I Introduction
Recently, unmanned aerial vehicles (UAVs) have been adopted in many applications such as weather monitoring and traffic control [1], and the usage of the UAV in wireless communication systems has drawn great attentions [2, 3, 4, 5, 6, 7, 8, 9, 10, 11]. Compared to conventional networks where APs are fixed at given locations, wireless communication networks employing a UAVmounted access point (AP) exhibit costefficiency and deployment flexibility. Moreover, the mobility of the UAV can provide an opportunity for the wireless networks to enhance the system capacity.
In [2, 3, 4], UAVenabled relaying channels were studied where UAVs act as mobile relays which forward the information of sources to destinations located on the ground. For the UAV relay networks, deployment and direction control problems were investigated in [2], and the work in [3]
minimized the network outage probability when the UAV trajectory is given as a circular path. The authors in
[4] solved the throughput maximization problem by optimizing the source and the relay transmit power allocation along with the UAV relay trajectory. In addition, UAVs have been employed as mobile base stations in various wireless networks [5, 6, 7, 8, 9]. The mobile base station placement problems were investigated in [5] and [6] in order to maximize the overall wireless coverage. In [7], analytical expressions for the optimal UAV height were derived to minimize the outage probability of airtoground links. The authors in [8] focused on the theoretical energy consumption modeling for UAVs, and proposed trajectory optimization methods for maximizing the energy efficiency of a UAV. Also, the trajectories of multiple UAVs were examined in [9] to maximize the minimum throughput performance of multiple ground terminals (GTs). Moreover, UAVaided caching and mobile cloud computing systems were researched in [10] and [11], respectively.In the meantime, energy harvesting (EH) techniques based on radio frequency (RF) signals have been considered as promising solutions for extending the lifetime of batterylimited wireless devices [12, 13, 14, 15, 16, 17, 18, 19, 20]. By utilizing wireless energy transfer (WET) and wireless information transmission (WIT), the RFbased EH methods have been studied for traditional wireless communications, and wireless powered communication networks (WPCN) protocols have been widely investigated in recent literature [17, 18, 19, 20].

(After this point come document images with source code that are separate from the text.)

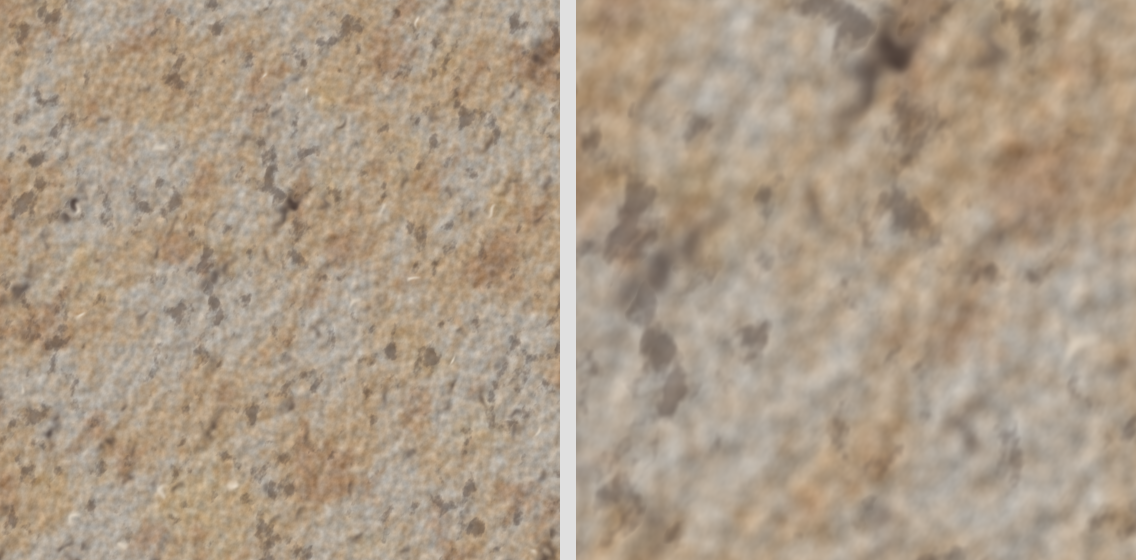
Left, the full canvas; right, a detail of the centre.
Give the GLSL for this texture, as a WebGL 1 fragment shader.

```glsl
precision highp float;
uniform vec2 u_resolution;

// Stone colours
const vec3 GREY = vec3(0.695, 0.655, 0.605);
const vec3 OCHRE = vec3(0.697, 0.607, 0.500);
const vec3 GOLD = vec3(0.730, 0.625, 0.465);
const vec3 RUST = vec3(0.605, 0.475, 0.375);
const vec3 SHADOW = vec3(0.260, 0.205, 0.185);
const vec3 CREAM = vec3(0.920, 0.870, 0.800);

// Feature sizes, in repeats per canvas
const float PATCH_FREQ = 5.5;
const float MOTTLE_FREQ = 17.0;
const float RELIEF_FREQ = 40.0;
const float GRAIN_FREQ = 88.0;
const float CREVICE_FREQ = 30.0;
const float CLEFT_FREQ = 5.5;
const float PIT_FREQ = 17.0;
const float FLECK_FREQ = 12.0;

// Strengths and directions
const float RELIEF_CONTRAST = 0.10;
const float GRAIN_CONTRAST = 0.08;
const float HUE_CONTRAST = 0.05;
const float CREVICE_DEPTH = 0.42;
const float SLANT = 1.10;
const float SLANT_JITTER = 0.9;
const vec2 STRETCH = vec2(0.72, 1.0);
const vec2 LIGHT_STEP = vec2(-0.006, 0.009);

vec2 hash2(vec2 p) {
  vec2 k = vec2(dot(p, vec2(127.1, 311.7)), dot(p, vec2(269.5, 183.3)));
  return fract(sin(k) * 43758.545);
}

vec2 rotate(vec2 p, float angle) {
  float c = cos(angle), s = sin(angle);
  return vec2(c * p.x + s * p.y, c * p.y - s * p.x);
}

float cornerSlope(vec2 cell, vec2 offset) {
  float angle = 6.2832 * hash2(cell).x;
  return dot(vec2(cos(angle), sin(angle)), offset);
}

// Gradient noise, centred on zero
float noise(vec2 p) {
  vec2 i = floor(p), f = fract(p);
  vec2 u = f * f * f * (f * (f * 6.0 - 15.0) + 10.0);
  vec2 e = vec2(1.0, 0.0);
  float low = mix(cornerSlope(i, f), cornerSlope(i + e, f - e), u.x);
  float high = mix(cornerSlope(i + e.yx, f - e.yx), cornerSlope(i + e.xx, f - e.xx), u.x);
  return mix(low, high, u.y);
}

float fbm(vec2 p) {
  float sum = 0.0, gain = 1.0;
  for (int i = 0; i < 4; i++) {
    sum += gain * noise(p);
    p = rotate(p, 0.6) * 2.03 + 17.3;
    gain *= 0.5;
  }
  return sum;
}

// Soft slanted ellipses in random cells; radii are in cell units
float scatter(vec2 p, vec2 radii, float density, float seed) {
  vec2 home = floor(p);
  float cover = 0.0;
  for (int y = -1; y <= 1; y++) {
    for (int x = -1; x <= 1; x++) {
      vec2 cell = home + vec2(float(x), float(y));
      vec2 place = hash2(cell + seed);
      vec2 traits = hash2(cell + seed + 41.7);
      float angle = SLANT + SLANT_JITTER * (traits.y - 0.5);
      vec2 d = rotate(p - cell - place, angle) / (radii * mix(0.7, 1.2, place.y));
      float strength = step(traits.x, density) * mix(0.6, 1.0, place.x);
      cover = max(cover, strength * exp(-dot(d, d)));
    }
  }
  return cover;
}

void main() {
  vec2 p = gl_FragCoord.xy / u_resolution.y;
  vec2 slanted = rotate(p, SLANT) * STRETCH;
  vec2 warp = vec2(noise(p * 42.0), noise(p * 42.0 + 71.0));
  vec2 rough = p + 0.016 * warp;

  // Weathered patches
  float mottle = fbm(slanted * MOTTLE_FREQ + 9.0);
  float stain = fbm(slanted * PATCH_FREQ + 3.0) + 0.6 * mottle;
  vec3 color = mix(GREY, OCHRE, smoothstep(-0.38, 0.38, stain));
  float gold = smoothstep(0.1, 0.6, fbm(p * 4.0 + 23.0));
  color = mix(color, GOLD, 0.6 * gold);
  float rust = smoothstep(0.12, 0.65, fbm(slanted * 12.0 + 51.0) + 0.3 * stain);
  color = mix(color, RUST, 0.6 * rust);

  // Lit relief and fine grain
  vec2 lightStep = rotate(LIGHT_STEP, SLANT) * STRETCH;
  float relief = fbm(slanted * RELIEF_FREQ) - fbm((slanted + lightStep) * RELIEF_FREQ);
  float grain = noise(p * GRAIN_FREQ + 5.0);
  color += RELIEF_CONTRAST * relief + GRAIN_CONTRAST * grain;
  color += HUE_CONTRAST * noise(p * 60.0 + 31.0) * vec3(0.7, -0.1, -0.9);

  // Clefts, with pits and crevices crowding around worn areas
  float worn = noise(p * 7.0 + 37.0);
  float clefts = scatter(rough * CLEFT_FREQ, vec2(0.22, 0.065), 0.28, 7.0);
  float pits = scatter(rough * PIT_FREQ, vec2(0.30, 0.13), 0.28, 19.0);
  float cracks = fbm(slanted * CREVICE_FREQ + 61.0) + 0.6 * worn;
  float crevices = smoothstep(0.22, 0.70, cracks);
  float broken = smoothstep(-0.35, 0.2, noise(p * 45.0 + 13.0));
  float dark = max(0.95 * clefts, 0.55 * pits) * mix(0.3, 1.0, broken);
  dark = max(dark, CREVICE_DEPTH * crevices);
  color = mix(color, SHADOW, dark);

  // Bright chips
  float flecks = scatter(rough * FLECK_FREQ, vec2(0.13, 0.06), 0.12, 83.0);
  color = mix(color, CREAM, 0.85 * flecks);

  gl_FragColor = vec4(clamp(color, 0.0, 1.0), 1.0);
}
```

Particularly, in the WPCN, a hybrid access point (HAP) sends wireless energy via the RF signals to energyconstrained devices in the downlink WET phase. In the subsequent uplink WIT phase, the devices transmit their information signals to the HAP by using the harvested energy. In [17], throughput maximization problems were introduced for the WPCN by optimizing the time resource allocated to users under the harvestthentransmit protocol. The authors in [18] proposed the multiantenna energy beamforming and time allocation algorithms to maximize the minimum throughput performance. The sumrate maximization problems with a fullduplex HAP were investigated in [19] for orthogonal frequency division multiplexing, and the precoding methods for the multipleinput multipleoutput WPCN was provided in [20]. Note that these works were restricted to a static HAP setup, and thus it would suffer from the ‘doubly nearfar’ problem [17], which is induced by the doubly distancedependent signal attenuation both in the downlink and the uplink.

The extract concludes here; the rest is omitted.